◆ Activity
Go through the data line by line. Copy each one holding the string "translate".

◆ Records shown

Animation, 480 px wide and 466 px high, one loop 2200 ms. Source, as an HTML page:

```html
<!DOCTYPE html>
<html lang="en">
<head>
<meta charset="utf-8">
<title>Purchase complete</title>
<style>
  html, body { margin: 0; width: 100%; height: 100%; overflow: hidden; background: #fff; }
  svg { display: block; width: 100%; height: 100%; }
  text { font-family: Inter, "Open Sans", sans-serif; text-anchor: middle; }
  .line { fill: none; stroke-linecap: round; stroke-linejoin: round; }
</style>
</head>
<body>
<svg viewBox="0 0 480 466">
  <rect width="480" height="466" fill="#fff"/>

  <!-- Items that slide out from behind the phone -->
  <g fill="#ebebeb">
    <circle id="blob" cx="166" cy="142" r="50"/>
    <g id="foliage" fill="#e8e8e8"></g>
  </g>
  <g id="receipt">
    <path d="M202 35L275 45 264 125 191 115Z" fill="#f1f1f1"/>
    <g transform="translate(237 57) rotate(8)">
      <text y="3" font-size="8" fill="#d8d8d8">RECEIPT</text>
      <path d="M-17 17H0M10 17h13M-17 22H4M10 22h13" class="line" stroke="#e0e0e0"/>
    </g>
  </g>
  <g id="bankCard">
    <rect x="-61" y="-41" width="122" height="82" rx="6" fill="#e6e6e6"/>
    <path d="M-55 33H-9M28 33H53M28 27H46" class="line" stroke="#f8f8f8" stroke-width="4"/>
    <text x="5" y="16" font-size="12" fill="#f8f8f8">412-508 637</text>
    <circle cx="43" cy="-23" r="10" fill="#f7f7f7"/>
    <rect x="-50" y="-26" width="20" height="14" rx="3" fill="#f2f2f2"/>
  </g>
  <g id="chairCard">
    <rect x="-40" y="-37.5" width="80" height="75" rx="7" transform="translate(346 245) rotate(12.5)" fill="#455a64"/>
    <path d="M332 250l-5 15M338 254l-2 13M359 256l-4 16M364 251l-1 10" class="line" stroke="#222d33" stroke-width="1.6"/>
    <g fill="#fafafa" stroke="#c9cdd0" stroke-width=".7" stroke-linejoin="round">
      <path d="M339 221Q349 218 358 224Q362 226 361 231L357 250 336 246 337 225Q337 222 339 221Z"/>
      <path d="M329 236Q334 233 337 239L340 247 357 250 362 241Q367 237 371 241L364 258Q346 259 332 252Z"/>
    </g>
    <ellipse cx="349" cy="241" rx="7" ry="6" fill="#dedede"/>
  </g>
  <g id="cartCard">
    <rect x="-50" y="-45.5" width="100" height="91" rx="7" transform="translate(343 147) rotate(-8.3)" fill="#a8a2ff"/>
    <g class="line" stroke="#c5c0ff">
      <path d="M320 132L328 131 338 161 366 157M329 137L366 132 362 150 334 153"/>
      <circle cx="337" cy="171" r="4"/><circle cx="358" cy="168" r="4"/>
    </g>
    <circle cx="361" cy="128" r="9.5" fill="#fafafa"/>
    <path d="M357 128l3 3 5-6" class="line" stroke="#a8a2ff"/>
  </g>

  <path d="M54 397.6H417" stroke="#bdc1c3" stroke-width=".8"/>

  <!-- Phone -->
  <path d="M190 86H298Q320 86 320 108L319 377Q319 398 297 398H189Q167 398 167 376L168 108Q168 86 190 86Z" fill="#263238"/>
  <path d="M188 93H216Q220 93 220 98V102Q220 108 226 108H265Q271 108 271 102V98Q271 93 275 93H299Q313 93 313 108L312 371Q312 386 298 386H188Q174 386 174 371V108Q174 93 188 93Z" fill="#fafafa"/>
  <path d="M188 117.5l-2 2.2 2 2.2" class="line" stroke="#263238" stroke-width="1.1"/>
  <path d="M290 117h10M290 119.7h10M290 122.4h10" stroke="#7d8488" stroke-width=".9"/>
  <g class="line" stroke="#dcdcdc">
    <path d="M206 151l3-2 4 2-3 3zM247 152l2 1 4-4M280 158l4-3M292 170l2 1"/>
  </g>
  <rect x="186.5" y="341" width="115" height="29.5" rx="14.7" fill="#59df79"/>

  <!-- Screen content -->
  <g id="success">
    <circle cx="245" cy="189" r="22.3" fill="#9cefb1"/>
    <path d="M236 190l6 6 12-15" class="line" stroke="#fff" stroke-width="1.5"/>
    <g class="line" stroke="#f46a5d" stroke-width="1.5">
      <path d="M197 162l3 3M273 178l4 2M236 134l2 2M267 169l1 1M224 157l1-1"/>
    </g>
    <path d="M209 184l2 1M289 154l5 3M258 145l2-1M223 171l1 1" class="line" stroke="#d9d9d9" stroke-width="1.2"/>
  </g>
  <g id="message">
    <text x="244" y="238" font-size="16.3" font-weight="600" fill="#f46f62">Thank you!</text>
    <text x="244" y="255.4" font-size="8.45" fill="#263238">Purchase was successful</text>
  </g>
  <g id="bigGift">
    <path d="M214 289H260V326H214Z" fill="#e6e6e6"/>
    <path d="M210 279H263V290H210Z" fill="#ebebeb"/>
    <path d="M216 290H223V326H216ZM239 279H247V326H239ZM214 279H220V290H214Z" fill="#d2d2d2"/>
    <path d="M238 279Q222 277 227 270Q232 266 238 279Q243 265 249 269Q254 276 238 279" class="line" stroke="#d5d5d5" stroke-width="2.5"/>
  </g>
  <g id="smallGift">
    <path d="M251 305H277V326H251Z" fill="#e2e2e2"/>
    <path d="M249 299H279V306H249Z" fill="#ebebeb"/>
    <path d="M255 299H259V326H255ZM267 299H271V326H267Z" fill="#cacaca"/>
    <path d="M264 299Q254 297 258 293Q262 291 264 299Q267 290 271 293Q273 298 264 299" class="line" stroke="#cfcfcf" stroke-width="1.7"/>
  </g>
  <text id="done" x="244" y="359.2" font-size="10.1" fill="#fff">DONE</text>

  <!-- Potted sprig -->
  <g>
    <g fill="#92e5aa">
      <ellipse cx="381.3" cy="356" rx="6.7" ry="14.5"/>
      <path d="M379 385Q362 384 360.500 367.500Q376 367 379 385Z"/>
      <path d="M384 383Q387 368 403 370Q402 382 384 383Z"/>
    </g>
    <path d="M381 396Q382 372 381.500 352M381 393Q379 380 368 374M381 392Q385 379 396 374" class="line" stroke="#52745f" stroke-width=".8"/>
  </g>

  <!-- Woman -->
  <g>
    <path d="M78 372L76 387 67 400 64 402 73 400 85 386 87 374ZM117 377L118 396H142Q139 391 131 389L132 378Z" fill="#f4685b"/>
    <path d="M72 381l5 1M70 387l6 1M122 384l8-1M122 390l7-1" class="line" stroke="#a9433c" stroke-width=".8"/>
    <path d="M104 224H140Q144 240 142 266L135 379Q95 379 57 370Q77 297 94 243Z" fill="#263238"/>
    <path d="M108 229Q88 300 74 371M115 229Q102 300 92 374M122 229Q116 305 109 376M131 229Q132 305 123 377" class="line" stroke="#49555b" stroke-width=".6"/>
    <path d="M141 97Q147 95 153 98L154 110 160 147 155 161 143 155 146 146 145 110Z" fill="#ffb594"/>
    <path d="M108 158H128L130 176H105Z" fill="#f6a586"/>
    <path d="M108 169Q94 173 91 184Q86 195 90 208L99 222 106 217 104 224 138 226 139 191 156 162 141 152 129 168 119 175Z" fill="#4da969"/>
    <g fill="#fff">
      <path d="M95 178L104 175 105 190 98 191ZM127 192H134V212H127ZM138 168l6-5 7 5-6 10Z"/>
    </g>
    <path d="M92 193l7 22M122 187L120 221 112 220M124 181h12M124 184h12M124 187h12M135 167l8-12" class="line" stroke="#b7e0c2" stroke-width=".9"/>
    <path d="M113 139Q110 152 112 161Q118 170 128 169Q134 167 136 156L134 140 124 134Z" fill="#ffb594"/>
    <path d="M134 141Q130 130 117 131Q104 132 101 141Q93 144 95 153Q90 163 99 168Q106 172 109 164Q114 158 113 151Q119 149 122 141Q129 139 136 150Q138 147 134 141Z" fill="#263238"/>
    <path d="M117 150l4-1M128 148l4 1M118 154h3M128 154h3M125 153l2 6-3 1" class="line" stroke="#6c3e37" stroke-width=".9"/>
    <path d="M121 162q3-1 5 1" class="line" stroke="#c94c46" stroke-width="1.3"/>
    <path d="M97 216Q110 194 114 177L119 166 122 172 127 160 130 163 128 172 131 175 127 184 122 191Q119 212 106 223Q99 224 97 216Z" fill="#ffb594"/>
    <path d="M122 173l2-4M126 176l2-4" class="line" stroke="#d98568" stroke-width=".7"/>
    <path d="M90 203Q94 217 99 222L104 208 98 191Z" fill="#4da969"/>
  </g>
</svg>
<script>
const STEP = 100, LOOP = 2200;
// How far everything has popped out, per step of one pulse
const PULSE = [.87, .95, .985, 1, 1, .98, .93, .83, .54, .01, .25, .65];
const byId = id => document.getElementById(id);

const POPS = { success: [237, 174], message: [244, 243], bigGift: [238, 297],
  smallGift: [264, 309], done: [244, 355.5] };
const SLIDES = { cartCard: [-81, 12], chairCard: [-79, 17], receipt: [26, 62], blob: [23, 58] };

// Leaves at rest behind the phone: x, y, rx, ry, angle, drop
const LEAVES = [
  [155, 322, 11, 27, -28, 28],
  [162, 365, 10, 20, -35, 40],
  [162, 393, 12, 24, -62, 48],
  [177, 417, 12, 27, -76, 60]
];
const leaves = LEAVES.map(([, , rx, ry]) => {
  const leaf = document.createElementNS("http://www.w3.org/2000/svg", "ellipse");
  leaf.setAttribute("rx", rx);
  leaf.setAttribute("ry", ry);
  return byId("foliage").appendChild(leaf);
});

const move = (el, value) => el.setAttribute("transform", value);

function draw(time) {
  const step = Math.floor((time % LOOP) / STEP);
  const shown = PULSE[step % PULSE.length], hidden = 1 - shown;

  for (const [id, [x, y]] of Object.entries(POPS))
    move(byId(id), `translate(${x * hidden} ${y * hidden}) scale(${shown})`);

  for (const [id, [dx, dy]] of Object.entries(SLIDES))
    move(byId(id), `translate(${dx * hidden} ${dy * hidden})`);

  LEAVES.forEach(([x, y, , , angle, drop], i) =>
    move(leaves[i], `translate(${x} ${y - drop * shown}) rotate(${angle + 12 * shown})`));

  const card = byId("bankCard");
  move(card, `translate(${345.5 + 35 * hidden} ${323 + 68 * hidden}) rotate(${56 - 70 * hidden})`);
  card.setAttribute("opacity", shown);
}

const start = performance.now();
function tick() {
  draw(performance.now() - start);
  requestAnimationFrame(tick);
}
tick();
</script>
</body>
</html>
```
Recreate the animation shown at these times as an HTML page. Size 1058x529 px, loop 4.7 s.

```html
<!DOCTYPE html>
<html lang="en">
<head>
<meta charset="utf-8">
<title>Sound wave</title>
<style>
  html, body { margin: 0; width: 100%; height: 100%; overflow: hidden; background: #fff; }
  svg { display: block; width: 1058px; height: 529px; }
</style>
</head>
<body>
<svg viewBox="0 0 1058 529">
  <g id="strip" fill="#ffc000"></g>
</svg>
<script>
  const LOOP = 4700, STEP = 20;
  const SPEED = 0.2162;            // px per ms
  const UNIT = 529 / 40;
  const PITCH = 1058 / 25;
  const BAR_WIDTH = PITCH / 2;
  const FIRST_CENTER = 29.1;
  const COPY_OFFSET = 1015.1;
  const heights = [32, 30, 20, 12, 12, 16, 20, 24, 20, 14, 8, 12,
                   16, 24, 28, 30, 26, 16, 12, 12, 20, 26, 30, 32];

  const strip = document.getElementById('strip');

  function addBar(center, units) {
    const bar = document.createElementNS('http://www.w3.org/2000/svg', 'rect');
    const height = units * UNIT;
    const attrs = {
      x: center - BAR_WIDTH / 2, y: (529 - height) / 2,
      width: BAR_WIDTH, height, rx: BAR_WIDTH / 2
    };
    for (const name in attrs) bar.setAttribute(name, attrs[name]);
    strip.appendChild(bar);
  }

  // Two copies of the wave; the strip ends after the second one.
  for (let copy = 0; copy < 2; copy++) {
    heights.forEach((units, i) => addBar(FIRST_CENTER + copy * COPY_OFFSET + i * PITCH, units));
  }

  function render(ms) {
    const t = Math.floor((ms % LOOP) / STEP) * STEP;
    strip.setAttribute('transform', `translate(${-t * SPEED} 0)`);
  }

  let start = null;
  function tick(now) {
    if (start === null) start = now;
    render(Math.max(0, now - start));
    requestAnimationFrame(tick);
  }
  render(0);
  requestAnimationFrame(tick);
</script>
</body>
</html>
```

◆ Reply to the exercise
    <g transform="translate(237 57) rotate(8)">
    <rect x="-40" y="-37.5" width="80" height="75" rx="7" transform="translate(346 245) rotate(12.5)" fill="#455a64"/>
    <rect x="-50" y="-45.5" width="100" height="91" rx="7" transform="translate(343 147) rotate(-8.3)" fill="#a8a2ff"/>
    move(byId(id), `translate(${x * hidden} ${y * hidden}) scale(${shown})`);
    move(byId(id), `translate(${dx * hidden} ${dy * hidden})`);
    move(leaves[i], `translate(${x} ${y - drop * shown}) rotate(${angle + 12 * shown})`));
  move(card, `translate(${345.5 + 35 * hidden} ${323 + 68 * hidden}) rotate(${56 - 70 * hidden})`);
    strip.setAttribute('transform', `translate(${-t * SPEED} 0)`);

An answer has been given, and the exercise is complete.